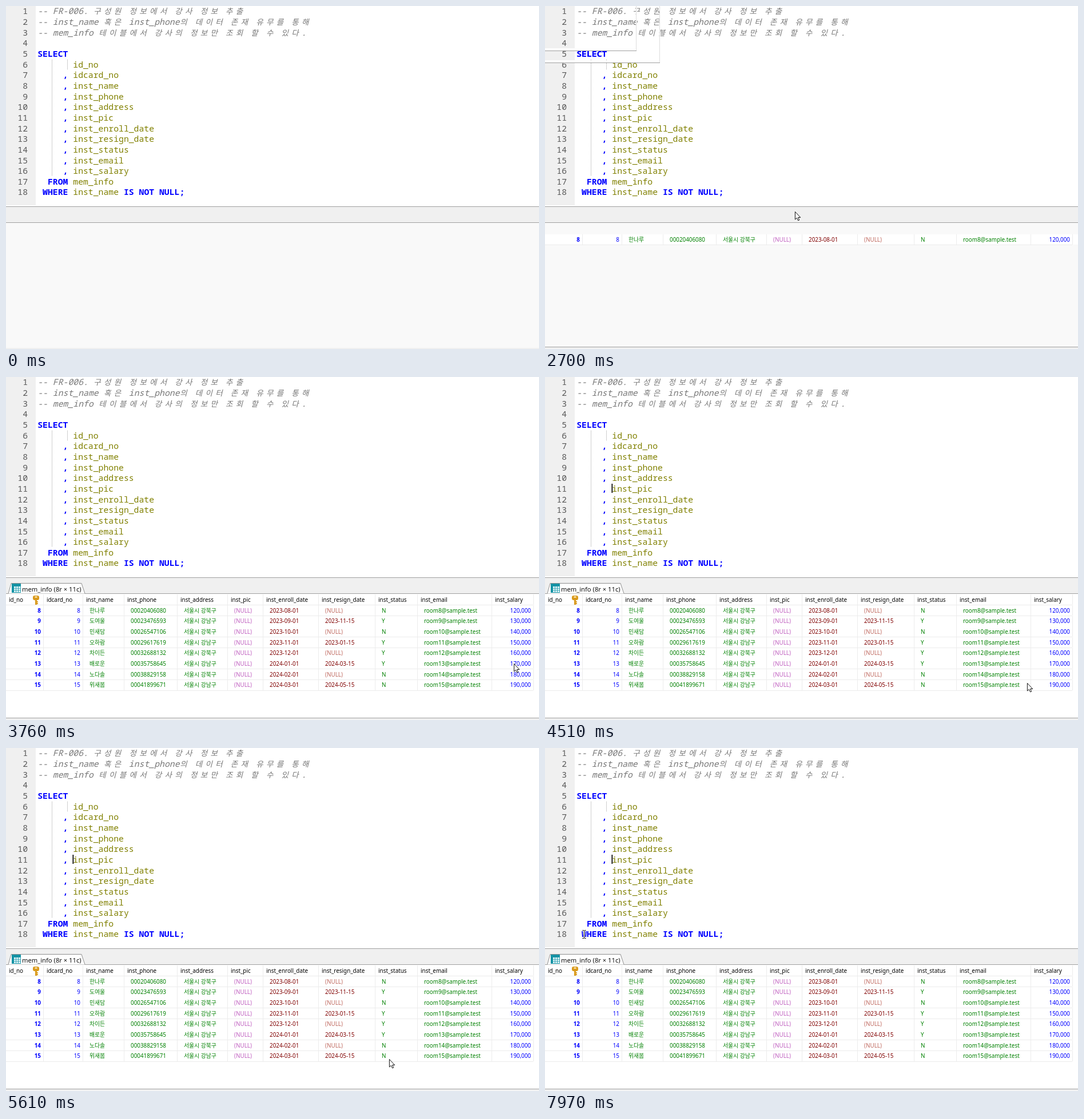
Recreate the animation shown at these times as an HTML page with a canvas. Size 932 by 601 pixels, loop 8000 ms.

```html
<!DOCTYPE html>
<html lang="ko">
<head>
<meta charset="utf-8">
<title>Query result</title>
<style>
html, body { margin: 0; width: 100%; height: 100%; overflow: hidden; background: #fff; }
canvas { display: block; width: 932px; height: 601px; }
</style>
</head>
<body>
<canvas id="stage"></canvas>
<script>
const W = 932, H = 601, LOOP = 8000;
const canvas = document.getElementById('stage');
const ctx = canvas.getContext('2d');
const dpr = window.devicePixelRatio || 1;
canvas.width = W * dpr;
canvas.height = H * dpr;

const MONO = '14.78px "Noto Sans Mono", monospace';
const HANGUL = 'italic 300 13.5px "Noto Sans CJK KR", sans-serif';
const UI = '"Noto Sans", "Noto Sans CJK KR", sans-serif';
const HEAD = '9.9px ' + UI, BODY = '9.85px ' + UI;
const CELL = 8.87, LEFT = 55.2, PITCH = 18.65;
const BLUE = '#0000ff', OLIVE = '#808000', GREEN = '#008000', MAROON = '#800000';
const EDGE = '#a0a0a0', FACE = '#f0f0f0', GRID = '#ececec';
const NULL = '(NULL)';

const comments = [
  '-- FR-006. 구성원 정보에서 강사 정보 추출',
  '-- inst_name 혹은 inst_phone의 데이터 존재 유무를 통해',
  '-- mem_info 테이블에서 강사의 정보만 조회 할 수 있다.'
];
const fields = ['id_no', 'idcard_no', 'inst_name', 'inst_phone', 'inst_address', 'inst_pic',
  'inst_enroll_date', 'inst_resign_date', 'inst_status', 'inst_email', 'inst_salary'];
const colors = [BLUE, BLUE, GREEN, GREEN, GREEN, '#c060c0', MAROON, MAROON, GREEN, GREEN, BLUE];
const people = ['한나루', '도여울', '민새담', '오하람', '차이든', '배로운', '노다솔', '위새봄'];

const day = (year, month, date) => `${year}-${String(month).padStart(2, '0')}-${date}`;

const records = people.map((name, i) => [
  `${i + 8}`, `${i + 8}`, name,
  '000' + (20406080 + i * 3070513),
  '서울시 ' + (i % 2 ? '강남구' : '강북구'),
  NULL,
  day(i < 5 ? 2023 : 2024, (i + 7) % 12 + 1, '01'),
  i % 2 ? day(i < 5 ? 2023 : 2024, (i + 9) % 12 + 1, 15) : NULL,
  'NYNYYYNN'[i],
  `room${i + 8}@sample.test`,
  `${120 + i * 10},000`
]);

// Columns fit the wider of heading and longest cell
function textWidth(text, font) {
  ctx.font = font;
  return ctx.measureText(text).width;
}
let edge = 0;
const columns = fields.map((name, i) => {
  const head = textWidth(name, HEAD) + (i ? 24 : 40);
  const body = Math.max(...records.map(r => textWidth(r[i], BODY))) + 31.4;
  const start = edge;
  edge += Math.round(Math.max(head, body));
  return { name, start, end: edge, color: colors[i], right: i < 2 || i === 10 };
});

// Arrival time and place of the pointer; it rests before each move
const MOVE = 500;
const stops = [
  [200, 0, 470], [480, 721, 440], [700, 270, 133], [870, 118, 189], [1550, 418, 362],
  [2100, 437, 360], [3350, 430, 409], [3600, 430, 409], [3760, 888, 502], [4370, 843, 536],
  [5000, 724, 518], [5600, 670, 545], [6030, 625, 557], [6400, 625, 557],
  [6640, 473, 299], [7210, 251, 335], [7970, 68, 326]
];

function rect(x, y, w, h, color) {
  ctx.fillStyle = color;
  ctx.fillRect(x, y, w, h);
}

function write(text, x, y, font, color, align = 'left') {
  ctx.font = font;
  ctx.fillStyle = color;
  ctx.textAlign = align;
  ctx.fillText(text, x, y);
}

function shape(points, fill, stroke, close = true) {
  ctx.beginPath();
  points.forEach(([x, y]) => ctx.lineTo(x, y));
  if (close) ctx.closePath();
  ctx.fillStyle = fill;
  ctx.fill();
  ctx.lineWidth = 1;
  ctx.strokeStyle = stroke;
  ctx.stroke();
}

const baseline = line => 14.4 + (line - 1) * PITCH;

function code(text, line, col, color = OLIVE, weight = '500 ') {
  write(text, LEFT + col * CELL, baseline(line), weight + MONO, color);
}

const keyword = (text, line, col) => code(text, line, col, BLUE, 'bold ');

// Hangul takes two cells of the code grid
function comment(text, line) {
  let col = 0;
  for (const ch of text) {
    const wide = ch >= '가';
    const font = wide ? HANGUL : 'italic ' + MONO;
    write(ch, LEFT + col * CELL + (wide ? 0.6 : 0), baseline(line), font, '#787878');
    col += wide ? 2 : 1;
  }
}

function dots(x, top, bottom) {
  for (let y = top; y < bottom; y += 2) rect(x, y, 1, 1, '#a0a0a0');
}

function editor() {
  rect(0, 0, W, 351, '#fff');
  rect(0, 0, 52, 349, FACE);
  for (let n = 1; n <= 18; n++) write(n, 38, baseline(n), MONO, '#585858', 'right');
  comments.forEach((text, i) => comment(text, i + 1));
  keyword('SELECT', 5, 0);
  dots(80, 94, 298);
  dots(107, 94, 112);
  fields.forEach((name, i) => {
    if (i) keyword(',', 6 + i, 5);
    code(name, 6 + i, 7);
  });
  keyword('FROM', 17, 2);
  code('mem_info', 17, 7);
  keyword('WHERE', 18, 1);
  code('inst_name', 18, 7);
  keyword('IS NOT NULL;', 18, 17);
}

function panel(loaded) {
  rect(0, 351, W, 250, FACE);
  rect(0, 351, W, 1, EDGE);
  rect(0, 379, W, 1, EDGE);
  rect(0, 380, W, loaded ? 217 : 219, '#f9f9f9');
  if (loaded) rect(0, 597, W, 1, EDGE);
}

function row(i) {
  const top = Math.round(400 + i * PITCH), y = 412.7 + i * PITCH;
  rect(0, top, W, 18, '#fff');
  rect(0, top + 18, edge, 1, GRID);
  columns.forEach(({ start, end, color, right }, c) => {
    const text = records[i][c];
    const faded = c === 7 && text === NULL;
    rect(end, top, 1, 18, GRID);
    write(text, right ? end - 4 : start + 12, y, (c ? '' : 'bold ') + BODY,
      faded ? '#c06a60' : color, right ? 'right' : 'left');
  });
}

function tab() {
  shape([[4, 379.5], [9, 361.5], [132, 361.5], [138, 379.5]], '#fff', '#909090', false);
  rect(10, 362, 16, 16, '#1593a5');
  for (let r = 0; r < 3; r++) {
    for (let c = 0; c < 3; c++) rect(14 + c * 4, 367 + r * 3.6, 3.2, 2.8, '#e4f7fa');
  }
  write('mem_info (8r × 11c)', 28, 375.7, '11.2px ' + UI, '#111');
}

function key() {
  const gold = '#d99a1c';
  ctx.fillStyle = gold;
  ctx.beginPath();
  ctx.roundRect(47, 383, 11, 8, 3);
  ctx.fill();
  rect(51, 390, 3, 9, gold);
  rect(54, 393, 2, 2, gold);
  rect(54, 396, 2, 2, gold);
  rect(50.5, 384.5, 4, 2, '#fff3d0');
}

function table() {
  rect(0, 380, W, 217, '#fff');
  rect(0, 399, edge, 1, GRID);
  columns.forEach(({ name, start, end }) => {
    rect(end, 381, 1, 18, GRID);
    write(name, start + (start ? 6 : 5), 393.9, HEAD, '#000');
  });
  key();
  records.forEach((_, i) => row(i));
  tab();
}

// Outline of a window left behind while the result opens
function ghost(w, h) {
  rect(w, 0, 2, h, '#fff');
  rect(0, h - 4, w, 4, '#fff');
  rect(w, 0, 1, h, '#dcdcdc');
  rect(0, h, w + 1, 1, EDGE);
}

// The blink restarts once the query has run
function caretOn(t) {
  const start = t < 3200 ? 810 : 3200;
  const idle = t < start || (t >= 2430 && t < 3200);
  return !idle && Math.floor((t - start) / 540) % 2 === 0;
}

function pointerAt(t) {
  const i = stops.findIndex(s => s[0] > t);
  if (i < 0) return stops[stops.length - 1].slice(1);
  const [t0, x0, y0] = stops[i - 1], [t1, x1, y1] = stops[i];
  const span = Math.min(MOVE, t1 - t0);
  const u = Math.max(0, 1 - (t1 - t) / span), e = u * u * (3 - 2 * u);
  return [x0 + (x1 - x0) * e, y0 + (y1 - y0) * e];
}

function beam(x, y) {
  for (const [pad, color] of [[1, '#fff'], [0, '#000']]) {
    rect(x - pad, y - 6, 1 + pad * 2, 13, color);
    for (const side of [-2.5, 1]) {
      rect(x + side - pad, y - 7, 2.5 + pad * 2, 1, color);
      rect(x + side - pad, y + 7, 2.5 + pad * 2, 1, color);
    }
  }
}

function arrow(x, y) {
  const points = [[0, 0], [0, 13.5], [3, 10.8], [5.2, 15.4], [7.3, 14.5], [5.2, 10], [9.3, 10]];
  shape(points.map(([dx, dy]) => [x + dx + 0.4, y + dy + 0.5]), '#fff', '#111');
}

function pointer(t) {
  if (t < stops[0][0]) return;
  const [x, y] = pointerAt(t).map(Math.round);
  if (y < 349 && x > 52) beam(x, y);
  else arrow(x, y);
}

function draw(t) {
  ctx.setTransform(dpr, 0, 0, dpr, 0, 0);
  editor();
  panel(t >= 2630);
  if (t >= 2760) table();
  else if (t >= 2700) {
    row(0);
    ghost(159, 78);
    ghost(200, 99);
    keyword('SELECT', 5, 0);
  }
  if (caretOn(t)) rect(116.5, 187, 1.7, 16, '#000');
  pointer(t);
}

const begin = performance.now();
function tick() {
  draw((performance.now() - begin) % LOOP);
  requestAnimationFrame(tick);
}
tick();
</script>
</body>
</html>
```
+===+
> EXERCISE DETAILS: What is the number of lines in the data that hold the word "MONO"? Reply with that number and nothing else.

> EXERCISE RESULT: 4